Every offseason, the fantasy football community spends countless hours poring over game tape, metrics, measurables, and a whole host of other things to formulate a plan of attack for the fantasy football draft season. But, as Mike Tyson so eloquently put it, “everybody has a plan until they get punched in the mouth.” Every preseason is a series of punches to the mouth that makes us stagger back and rethink our plans. With that in mind, let’s take a look at the risers and fallers this August for fantasy football.
Running Back Risers:
Rhamondre Stevenson, New England Patriots

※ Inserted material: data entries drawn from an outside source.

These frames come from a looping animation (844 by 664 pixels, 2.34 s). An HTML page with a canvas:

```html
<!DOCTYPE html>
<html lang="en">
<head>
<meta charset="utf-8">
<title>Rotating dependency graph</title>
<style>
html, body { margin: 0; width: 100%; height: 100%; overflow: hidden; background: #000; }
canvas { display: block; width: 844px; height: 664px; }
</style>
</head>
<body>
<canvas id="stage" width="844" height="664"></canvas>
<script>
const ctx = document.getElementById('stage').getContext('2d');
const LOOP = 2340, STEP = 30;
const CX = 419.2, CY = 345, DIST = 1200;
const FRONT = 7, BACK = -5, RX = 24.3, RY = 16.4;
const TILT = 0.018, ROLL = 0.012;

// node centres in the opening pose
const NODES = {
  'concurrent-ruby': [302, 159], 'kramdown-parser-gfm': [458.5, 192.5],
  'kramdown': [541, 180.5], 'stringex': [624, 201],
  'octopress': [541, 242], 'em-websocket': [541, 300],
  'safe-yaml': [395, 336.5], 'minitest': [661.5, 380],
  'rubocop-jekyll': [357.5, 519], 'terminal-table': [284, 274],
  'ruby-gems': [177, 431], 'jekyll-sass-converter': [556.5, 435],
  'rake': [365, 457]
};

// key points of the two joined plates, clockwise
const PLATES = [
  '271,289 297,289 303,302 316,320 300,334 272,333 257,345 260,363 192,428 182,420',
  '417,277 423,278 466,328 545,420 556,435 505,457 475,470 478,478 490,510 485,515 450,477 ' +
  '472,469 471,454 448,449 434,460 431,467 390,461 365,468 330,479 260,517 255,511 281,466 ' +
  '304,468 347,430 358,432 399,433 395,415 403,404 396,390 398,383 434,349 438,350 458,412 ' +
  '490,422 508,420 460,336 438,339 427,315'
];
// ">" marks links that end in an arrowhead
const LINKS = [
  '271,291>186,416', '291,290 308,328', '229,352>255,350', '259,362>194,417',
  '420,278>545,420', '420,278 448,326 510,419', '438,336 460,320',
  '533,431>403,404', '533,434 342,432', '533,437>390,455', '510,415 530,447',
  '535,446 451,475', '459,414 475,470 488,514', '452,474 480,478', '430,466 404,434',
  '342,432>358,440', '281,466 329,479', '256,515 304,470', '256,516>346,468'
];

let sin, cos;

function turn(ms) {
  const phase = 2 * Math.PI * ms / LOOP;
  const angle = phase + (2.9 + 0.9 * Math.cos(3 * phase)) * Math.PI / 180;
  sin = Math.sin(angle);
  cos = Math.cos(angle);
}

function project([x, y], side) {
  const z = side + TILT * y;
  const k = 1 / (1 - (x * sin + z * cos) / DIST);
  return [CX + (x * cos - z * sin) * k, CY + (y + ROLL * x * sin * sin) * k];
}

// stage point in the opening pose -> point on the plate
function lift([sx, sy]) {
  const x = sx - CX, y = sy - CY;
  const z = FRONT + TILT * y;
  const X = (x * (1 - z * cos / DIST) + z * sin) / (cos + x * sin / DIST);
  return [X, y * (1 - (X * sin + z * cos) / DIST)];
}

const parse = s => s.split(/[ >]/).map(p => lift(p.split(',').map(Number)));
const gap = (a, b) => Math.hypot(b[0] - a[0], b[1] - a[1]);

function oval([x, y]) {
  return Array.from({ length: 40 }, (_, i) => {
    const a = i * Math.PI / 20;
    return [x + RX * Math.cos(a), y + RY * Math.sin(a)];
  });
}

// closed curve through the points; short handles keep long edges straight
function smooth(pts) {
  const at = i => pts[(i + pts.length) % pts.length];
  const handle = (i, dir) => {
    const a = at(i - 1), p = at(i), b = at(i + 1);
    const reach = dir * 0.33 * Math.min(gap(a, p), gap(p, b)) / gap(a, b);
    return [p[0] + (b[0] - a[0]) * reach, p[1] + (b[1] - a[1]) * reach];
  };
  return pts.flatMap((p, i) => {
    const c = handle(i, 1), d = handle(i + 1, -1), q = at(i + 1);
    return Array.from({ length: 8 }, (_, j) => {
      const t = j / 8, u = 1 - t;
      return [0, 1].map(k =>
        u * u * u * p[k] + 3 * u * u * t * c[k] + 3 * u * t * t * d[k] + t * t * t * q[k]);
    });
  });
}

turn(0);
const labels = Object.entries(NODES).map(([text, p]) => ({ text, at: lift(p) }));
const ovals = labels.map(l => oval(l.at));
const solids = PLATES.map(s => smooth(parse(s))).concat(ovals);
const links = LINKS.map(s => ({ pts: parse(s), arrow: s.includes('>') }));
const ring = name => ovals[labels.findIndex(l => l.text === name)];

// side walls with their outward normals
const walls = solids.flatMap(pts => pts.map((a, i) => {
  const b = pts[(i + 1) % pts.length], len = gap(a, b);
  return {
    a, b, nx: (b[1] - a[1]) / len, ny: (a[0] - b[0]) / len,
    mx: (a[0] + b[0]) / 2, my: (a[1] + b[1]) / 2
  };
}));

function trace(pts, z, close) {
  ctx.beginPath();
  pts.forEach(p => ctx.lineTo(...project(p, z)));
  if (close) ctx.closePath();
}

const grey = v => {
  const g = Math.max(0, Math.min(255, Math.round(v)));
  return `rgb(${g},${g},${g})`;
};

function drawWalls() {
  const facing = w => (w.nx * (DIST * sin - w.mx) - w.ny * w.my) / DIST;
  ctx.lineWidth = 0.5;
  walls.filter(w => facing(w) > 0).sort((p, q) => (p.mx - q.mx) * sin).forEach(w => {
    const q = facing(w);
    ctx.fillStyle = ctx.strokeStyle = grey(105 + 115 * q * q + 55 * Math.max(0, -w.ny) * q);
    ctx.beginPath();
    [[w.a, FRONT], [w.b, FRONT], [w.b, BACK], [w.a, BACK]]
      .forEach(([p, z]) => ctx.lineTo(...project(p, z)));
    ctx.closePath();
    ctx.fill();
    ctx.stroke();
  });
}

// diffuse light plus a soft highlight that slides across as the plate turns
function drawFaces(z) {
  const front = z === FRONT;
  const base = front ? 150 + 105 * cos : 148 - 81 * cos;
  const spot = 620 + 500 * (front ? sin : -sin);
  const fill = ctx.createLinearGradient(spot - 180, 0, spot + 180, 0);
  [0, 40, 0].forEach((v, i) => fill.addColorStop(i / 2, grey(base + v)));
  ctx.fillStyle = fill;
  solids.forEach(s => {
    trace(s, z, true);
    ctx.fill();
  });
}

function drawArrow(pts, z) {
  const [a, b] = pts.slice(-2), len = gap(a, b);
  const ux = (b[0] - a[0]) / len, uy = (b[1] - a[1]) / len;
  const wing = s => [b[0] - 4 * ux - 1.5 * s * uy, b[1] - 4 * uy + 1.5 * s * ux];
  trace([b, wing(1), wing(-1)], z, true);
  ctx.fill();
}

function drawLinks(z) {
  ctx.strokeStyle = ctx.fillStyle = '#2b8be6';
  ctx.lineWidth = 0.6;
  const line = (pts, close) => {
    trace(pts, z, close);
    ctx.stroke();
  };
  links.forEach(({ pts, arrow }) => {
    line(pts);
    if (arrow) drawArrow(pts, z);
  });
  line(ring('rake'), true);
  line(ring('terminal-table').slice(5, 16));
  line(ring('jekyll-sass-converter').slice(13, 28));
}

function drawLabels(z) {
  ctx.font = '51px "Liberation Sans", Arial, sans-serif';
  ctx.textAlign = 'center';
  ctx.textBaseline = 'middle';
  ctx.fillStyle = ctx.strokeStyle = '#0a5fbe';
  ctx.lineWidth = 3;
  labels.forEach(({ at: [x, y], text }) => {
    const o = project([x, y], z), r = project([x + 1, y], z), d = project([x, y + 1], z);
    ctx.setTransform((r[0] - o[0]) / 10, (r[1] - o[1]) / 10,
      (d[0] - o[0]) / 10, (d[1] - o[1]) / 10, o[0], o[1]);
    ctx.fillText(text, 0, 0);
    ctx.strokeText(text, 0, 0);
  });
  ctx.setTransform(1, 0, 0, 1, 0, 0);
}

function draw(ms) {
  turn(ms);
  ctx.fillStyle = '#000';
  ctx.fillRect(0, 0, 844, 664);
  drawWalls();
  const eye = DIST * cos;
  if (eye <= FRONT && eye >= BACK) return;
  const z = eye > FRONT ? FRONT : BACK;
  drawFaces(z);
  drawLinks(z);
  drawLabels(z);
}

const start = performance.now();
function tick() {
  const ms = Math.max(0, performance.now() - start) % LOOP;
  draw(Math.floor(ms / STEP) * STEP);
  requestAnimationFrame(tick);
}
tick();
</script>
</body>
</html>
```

When the Patriots drafted Stevenson, I remarked that Bill Belichick had his “new LeGarrette Blount.” Blount was a beefy bruiser and was the last time that Belichick handed a running back the keys. The end result? 75 yards and a touchdown per game. Granted, he has to shake off Damien Harris, but the Patriots already traded Sony Michel to the Rams. Stevenson led the NFL in rushing yards in the preseason, averaging 72 yards per game on 7.2 yards per carry. He also scored one out of every six carries. He also showed his long speed, scoring a 91-yard touchdown, as well as his ability to punch it in at the one-yard line. Stevenson is the type of running back who could turn around and be a league winner, given the LeGarrette Blount parallels. But, he’s just a draft-and-hold, for now.
JaMycal Hasty, San Francisco 49ers
I already liked JaMycal Hasty, so the 49ers’ running back ranking fourth in rushing yards this preseason on 5.0 yards per carry makes me sit up and take notice. The third running back in San Francisco has been a fruitful venture in recent years. After all, it brought us the 2019 Raheem Mostert breakout and the 2020 Jeff Wilson Jr. breakout. This year, it seems like the RB room passes that torch to JaMycal Hasty. I thought it would be Wayne Gallman, but he looked wholly uninspiring this preseason.
James Robinson/Darrell Henderson/Gus Edwards, Jacksonville, L.A. Rams, Baltimore
This triple pack ascended to their teams’ respective RB1s thanks to season-ending injuries to the presumptive lead back (or at least the most talented back on the roster in James Robinsons’ case). They didn’t really do anything to earn an increased role, so they all get lumped together. James Robinson was the UDFA phenom of 2021, finishing as a top-five RB. The Etienne injury clears the road for Robinson to return to a high production level for 2021, with only Carlos Hyde in his path.
Henderson was well on his way to a 1,200-yard season before Sean McVay decided to get Cam Akers and Malcolm Brown more involved. Now, Akers is no longer involved, and Malcolm Brown is a Dolphin. The only contender to the throne comes in the form of Sony Michel, who will fit better as a 1B than any competition to the top spot in Los Angeles.
Gus Edwards is probably the biggest riser in this group because he’s such a strong talent that the Ravens sat behind other players throughout his young career. He’s one of two backs to have 100 carries for 5.0+ yards per carry in each of the last three seasons, alongside Nick Chubb. The backup will be a mix of Justice Hill and Ty’Son Williams, so call me crazy but I don’t think anyone is standing in his way this year.
Running Back Fallers:
Travis Etienne/Cam Akers/J.K. Dobbins, Jacksonville, L.A. Rams, Baltimore
This triple-stack is fairly straightforward: they were all top-24 running backs who will not take a snap in 2021. Travis Etienne suffered a Lisfranc injury, Cam Akers tore his Achilles, and J.K. Dobbins tore his ACL. It’s truly a tragic set of circumstances for three young and talented running backs. Dobbins should be up and running again in 2021, but recovery for Etienne and Akers could be less straightforward.
Michael Carter, N.Y. Jets
I don’t know if this one really qualifies as a “faller,” more of a “reckoning for fantasy football twitter getting themselves ginned up over a running back for no reason.” Carter is a rookie running back for the Jets, who they took in the fourth round. Fourth-round rookies rarely contribute their rookie year, but at 5’8” and 201 pounds, at least Carter is too small to be a bellcow back, too. Also, the LaFleur system appears to be a variant of the Kyle Shanahan system, meaning lots of running backs.
But other than that, Carter being a hot sleeper made a lot of sense. Anyway, the Jets gave Carter backers a huge dose of reality. He finished the preseason with 101 yards on 27 opportunities, mostly running against backups. Also, he ended the season hurt with an unspecified injury. He is mired in a committee with La’Mical Perine, Tevin Coleman, and Ty Johnson.
David Johnson, Houston Texans
David Johnson looked at guaranteed volume this offseason. Then the Texans added Mark Ingram and Philip Lindsay. This mired him in a three-way committee with Lindsay and Ingram this preseason, and now the Texans say they want to trade any veteran who isn’t locked down. All of this reeks to high heaven for Johnson, who pretty much just had guaranteed volume working for him this season and is now reduced to a part-time role as a third-down back. I’m going to pass on him unless the Texans trade him somewhere advantageous.